### DATA FOR ANALYSIS
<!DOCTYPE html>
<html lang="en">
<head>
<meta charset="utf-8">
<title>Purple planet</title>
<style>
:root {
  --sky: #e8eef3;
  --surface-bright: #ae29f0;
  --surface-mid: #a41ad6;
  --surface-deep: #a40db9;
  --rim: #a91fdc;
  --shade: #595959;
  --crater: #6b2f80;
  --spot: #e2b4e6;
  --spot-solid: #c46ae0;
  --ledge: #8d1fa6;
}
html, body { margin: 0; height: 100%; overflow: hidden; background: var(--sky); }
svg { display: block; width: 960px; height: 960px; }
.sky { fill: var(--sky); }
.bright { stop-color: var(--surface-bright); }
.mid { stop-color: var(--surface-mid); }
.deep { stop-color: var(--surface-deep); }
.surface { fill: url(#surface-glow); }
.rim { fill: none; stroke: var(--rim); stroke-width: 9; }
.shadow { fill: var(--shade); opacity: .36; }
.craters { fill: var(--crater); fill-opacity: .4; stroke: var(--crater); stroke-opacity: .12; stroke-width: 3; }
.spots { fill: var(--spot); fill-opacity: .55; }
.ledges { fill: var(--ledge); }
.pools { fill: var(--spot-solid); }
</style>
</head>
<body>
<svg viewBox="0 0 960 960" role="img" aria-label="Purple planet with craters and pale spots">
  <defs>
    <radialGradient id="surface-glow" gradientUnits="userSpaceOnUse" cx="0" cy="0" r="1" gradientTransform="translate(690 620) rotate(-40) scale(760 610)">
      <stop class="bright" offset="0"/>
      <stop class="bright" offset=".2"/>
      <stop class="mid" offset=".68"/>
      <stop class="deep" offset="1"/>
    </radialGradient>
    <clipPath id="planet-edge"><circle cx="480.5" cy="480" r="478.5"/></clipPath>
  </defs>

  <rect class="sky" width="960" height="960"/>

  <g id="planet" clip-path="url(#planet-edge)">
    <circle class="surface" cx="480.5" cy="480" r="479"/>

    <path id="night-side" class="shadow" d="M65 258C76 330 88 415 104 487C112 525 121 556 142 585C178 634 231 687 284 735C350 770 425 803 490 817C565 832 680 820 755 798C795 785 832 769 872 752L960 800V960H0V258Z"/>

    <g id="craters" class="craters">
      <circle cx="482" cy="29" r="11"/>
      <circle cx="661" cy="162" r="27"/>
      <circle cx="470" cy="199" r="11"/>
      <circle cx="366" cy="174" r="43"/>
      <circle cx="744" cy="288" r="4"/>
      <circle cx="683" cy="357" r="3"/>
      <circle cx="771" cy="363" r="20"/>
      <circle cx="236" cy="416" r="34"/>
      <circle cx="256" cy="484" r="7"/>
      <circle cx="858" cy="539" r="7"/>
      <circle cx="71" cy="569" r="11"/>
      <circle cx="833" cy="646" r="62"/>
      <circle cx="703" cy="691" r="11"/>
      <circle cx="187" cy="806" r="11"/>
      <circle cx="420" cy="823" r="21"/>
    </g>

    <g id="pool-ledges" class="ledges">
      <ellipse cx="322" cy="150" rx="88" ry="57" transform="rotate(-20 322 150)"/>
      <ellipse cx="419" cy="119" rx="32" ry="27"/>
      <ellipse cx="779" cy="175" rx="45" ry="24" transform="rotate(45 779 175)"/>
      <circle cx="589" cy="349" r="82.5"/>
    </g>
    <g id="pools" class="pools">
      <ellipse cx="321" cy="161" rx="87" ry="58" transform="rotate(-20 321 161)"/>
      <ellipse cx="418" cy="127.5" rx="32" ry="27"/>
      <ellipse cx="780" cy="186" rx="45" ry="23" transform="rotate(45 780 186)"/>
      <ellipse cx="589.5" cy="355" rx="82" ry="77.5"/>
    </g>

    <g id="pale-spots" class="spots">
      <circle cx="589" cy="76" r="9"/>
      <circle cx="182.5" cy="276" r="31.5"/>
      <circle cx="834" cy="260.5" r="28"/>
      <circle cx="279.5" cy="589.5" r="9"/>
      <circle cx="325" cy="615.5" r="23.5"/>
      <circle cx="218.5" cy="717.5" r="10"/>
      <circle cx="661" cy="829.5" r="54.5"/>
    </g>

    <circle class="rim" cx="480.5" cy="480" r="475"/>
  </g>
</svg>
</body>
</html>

### DESCRIPTION OF THE TASK
Every line that holds the word "rotate" should be copied from the records.

### RESPONSE BELOW
    <radialGradient id="surface-glow" gradientUnits="userSpaceOnUse" cx="0" cy="0" r="1" gradientTransform="translate(690 620) rotate(-40) scale(760 610)">
      <ellipse cx="322" cy="150" rx="88" ry="57" transform="rotate(-20 322 150)"/>
      <ellipse cx="779" cy="175" rx="45" ry="24" transform="rotate(45 779 175)"/>
      <ellipse cx="321" cy="161" rx="87" ry="58" transform="rotate(-20 321 161)"/>
      <ellipse cx="780" cy="186" rx="45" ry="23" transform="rotate(45 780 186)"/>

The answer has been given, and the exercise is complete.